Top of Material shown

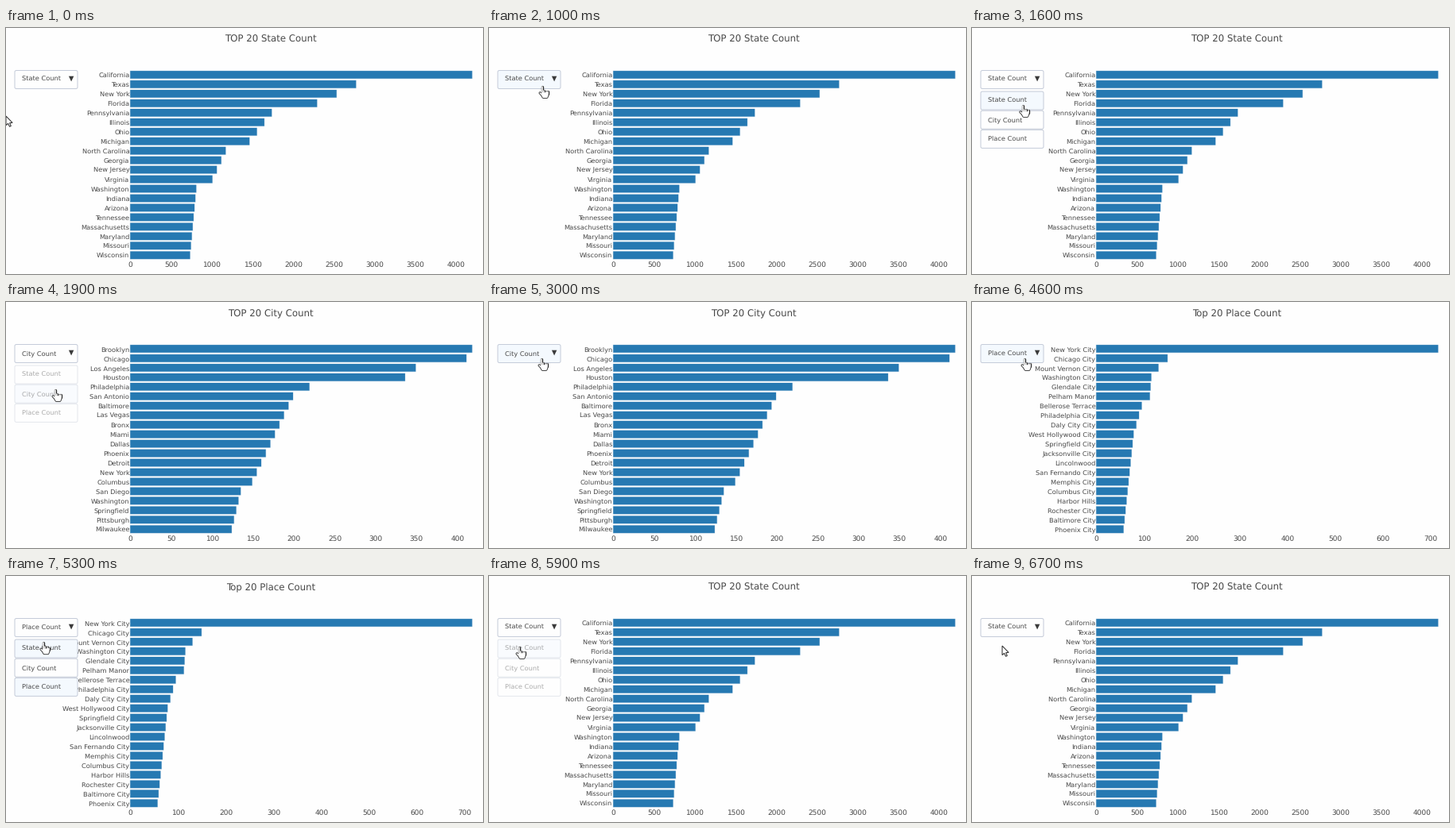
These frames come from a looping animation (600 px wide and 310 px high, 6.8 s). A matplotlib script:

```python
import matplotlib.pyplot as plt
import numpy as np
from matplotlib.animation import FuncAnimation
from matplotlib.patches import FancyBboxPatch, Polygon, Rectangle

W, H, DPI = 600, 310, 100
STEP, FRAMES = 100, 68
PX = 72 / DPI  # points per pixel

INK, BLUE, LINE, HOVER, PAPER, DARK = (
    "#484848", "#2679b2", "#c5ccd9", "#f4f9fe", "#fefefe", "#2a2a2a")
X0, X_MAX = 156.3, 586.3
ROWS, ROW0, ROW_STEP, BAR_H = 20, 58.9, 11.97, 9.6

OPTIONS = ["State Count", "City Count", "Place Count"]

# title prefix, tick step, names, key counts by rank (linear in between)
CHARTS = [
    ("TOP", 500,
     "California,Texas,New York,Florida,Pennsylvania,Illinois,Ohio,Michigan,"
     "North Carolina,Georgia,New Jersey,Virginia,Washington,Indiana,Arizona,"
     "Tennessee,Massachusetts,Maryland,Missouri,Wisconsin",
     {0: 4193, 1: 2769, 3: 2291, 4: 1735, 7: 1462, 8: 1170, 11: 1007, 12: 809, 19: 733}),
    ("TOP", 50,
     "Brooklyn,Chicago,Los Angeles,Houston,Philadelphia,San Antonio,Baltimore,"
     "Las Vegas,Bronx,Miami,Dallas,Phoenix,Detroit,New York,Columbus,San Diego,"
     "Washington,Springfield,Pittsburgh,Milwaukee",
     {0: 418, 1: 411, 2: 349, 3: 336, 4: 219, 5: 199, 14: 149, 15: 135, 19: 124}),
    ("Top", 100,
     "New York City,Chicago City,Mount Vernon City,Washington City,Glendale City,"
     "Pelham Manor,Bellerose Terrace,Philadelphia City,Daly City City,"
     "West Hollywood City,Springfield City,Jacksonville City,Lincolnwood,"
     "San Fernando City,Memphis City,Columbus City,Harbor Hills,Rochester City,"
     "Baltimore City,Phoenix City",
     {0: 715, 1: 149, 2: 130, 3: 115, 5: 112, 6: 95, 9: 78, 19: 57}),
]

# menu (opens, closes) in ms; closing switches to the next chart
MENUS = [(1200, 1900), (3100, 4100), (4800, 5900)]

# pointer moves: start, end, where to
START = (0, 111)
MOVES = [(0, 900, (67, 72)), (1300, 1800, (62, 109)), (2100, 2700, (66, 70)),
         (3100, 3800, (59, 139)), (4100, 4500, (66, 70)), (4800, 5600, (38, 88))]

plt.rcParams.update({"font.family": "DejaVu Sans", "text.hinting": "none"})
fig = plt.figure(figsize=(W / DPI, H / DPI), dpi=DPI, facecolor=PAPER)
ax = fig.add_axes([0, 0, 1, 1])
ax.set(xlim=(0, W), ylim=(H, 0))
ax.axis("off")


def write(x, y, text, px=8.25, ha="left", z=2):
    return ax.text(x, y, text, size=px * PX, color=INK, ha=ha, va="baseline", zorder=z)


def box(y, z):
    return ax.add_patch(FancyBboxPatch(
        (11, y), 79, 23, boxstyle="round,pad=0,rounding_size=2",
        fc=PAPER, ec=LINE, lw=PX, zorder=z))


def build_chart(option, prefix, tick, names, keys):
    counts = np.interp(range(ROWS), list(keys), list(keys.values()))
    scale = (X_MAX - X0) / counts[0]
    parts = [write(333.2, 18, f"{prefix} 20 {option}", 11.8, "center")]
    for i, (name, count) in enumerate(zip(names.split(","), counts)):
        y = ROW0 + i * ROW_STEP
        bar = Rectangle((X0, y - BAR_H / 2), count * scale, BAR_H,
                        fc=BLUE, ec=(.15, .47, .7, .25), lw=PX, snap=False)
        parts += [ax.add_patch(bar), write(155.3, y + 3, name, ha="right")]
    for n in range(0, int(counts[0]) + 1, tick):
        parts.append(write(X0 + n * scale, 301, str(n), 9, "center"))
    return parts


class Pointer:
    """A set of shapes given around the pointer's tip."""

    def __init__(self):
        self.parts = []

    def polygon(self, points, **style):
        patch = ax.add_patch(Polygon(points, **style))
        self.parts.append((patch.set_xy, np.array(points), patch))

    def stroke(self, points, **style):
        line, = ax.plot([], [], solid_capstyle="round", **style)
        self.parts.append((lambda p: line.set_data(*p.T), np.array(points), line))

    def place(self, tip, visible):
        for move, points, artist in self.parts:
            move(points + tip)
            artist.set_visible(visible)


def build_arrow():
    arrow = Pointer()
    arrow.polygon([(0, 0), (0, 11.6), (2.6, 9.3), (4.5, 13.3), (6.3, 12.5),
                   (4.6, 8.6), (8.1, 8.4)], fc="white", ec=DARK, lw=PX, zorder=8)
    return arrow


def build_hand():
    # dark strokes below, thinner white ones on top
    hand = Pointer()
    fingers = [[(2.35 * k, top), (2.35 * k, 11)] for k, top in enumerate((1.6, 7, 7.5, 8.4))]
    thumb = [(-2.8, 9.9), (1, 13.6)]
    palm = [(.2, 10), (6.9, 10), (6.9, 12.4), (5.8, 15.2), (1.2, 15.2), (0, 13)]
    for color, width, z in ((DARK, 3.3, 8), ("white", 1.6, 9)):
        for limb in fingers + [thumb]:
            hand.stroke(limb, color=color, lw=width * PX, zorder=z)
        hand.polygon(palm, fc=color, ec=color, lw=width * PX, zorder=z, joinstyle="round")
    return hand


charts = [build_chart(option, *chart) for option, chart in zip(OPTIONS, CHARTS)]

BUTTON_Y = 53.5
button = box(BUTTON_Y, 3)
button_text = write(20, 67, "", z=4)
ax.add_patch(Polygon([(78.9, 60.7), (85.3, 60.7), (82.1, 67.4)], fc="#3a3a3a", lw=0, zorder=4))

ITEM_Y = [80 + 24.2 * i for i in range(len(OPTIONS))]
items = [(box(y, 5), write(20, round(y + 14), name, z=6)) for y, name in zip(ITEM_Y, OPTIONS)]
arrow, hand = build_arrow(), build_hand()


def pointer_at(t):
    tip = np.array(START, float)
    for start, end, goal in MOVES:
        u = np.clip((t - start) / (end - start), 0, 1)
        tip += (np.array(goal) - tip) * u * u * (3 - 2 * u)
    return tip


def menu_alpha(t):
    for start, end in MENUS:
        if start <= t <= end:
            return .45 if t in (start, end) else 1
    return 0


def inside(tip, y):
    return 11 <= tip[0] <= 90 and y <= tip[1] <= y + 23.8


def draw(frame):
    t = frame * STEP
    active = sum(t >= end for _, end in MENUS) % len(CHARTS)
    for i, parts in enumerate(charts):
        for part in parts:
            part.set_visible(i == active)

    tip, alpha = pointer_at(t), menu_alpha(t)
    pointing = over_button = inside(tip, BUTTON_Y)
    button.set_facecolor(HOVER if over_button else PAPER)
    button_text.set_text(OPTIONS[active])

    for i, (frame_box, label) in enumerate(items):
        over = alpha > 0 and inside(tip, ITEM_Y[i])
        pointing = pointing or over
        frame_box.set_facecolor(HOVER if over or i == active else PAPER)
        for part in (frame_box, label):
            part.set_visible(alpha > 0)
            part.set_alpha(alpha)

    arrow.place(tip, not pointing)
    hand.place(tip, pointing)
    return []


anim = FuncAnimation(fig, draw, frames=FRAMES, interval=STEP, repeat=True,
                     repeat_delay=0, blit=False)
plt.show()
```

Bottom of Material shown
Top of Material shown

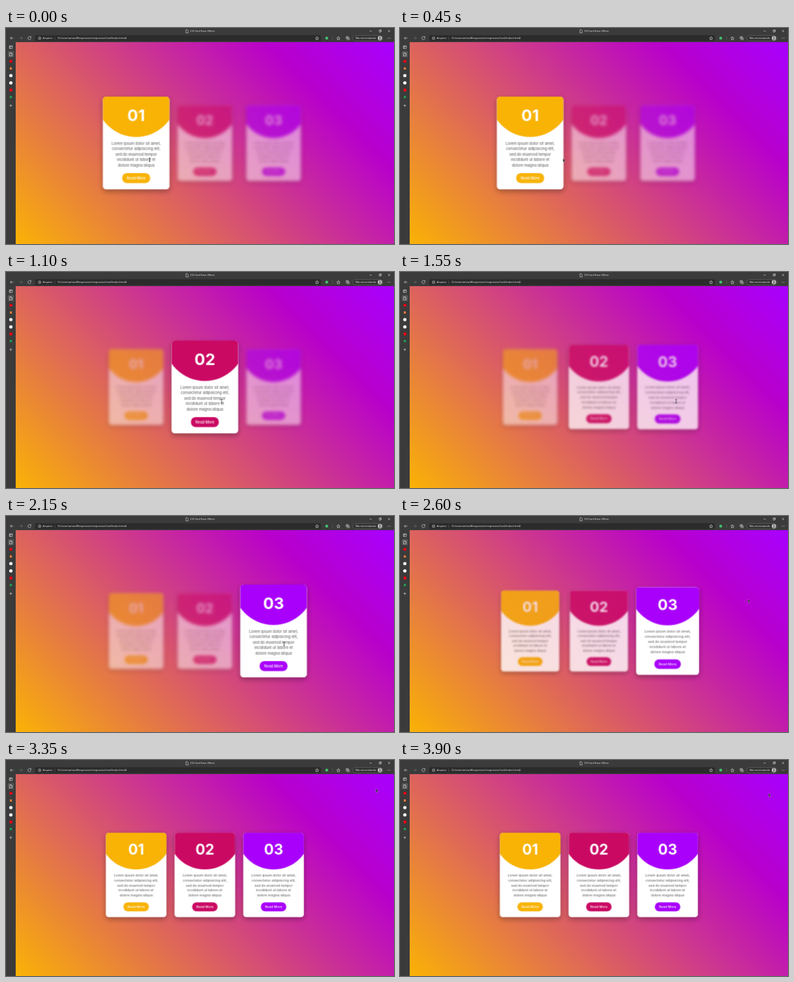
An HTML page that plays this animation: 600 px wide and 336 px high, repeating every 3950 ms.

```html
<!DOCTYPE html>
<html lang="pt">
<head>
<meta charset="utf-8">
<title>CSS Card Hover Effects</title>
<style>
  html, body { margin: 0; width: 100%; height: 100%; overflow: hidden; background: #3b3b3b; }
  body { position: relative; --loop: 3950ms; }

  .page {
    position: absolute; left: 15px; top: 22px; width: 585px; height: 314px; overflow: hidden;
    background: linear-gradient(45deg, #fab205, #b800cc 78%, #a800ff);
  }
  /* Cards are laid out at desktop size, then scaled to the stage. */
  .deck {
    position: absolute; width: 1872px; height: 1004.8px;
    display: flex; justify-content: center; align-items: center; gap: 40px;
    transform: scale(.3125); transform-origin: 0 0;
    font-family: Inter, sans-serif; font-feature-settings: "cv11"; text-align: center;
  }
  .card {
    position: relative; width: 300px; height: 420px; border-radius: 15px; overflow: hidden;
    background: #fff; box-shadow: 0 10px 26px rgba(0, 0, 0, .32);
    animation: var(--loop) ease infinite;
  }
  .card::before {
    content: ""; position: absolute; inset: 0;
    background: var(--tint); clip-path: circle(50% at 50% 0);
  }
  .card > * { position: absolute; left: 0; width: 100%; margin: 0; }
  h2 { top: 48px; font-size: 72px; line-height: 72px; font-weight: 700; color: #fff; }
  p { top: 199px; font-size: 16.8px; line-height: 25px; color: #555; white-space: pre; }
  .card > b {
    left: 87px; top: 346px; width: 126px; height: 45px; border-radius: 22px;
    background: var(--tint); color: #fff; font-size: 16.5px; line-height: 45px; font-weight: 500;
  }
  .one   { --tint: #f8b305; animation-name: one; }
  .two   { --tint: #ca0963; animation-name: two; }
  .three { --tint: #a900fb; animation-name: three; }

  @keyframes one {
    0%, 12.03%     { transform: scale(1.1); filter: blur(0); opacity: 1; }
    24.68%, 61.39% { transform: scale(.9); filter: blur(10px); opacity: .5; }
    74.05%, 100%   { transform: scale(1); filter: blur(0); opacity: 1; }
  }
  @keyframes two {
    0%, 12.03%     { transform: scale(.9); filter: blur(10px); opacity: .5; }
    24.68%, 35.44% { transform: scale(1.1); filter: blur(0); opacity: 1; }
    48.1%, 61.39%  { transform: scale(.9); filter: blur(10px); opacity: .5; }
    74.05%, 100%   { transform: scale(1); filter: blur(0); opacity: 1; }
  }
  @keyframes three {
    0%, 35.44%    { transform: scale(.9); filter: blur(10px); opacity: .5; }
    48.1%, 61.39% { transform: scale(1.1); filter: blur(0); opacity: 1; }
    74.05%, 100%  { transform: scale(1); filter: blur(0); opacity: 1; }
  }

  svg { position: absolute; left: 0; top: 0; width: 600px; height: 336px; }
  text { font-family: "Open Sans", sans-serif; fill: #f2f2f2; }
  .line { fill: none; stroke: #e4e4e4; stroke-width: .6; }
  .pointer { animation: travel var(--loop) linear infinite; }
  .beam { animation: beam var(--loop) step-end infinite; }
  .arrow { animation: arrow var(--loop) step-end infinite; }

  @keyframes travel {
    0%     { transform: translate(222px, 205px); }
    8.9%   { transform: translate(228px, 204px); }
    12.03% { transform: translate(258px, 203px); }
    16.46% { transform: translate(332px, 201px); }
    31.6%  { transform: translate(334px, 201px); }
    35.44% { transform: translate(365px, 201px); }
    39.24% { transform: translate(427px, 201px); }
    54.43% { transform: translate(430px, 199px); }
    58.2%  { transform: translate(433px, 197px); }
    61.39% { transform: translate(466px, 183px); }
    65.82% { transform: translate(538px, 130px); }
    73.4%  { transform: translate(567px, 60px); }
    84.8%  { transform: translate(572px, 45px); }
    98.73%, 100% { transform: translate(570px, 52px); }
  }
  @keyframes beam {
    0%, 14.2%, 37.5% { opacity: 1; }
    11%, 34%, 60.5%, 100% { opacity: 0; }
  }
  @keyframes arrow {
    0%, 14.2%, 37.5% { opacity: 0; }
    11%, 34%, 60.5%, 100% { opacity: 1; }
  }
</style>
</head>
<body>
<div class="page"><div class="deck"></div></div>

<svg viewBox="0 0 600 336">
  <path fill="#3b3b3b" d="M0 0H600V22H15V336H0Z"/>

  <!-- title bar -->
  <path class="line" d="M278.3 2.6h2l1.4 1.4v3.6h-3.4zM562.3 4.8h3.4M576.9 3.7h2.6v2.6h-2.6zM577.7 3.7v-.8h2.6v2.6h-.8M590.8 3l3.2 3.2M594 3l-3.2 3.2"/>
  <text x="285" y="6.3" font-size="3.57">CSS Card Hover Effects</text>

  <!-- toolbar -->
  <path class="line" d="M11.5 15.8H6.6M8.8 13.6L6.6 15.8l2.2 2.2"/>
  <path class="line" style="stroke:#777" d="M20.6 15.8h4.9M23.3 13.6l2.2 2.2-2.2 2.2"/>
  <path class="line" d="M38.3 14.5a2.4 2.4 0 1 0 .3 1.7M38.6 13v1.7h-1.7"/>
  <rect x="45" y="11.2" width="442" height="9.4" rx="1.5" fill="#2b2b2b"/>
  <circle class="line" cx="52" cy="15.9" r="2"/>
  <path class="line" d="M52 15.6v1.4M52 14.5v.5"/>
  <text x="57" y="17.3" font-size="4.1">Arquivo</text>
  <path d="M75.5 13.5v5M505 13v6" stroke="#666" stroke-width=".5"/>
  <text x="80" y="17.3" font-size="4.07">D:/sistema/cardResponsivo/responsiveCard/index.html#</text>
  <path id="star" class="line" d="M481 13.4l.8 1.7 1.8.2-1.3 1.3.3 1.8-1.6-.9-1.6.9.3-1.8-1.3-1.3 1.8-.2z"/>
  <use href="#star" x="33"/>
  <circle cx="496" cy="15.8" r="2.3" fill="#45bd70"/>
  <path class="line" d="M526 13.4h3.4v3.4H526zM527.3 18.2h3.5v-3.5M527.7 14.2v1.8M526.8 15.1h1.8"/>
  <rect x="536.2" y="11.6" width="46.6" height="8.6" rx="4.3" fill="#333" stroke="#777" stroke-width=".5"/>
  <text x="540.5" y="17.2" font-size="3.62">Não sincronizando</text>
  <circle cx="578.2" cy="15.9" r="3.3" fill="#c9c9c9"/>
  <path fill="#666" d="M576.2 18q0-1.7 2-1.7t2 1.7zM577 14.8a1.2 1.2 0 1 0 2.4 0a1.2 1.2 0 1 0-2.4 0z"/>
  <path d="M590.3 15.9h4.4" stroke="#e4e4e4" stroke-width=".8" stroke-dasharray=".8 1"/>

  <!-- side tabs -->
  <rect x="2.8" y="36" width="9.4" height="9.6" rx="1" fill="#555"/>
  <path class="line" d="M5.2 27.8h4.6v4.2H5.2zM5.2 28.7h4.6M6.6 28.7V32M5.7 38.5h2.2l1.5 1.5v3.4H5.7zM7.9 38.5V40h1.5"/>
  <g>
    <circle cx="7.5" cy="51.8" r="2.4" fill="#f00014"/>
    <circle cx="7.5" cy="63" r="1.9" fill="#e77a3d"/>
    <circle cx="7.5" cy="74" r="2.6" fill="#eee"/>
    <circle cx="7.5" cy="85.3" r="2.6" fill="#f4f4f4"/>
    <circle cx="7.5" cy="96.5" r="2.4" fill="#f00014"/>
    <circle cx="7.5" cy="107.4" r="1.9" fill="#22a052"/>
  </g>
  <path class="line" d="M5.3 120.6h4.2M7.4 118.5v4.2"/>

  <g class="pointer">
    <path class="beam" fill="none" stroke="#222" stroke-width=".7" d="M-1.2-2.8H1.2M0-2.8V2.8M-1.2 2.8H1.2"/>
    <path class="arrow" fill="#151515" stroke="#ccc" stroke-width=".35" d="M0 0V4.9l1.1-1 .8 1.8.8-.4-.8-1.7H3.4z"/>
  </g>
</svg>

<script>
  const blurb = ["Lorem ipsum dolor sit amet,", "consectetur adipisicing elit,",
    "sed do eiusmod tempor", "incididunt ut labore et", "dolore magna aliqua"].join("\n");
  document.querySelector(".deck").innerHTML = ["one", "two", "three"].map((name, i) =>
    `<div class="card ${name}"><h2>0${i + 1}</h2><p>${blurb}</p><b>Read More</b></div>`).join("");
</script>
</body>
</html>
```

Bottom of Material shown

Which lines in the records above contain the string "background"? Copy them.

### Solution for this problem
  html, body { margin: 0; width: 100%; height: 100%; overflow: hidden; background: #3b3b3b; }
    background: linear-gradient(45deg, #fab205, #b800cc 78%, #a800ff);
    background: #fff; box-shadow: 0 10px 26px rgba(0, 0, 0, .32);
    background: var(--tint); clip-path: circle(50% at 50% 0);
    background: var(--tint); color: #fff; font-size: 16.5px; line-height: 45px; font-weight: 500;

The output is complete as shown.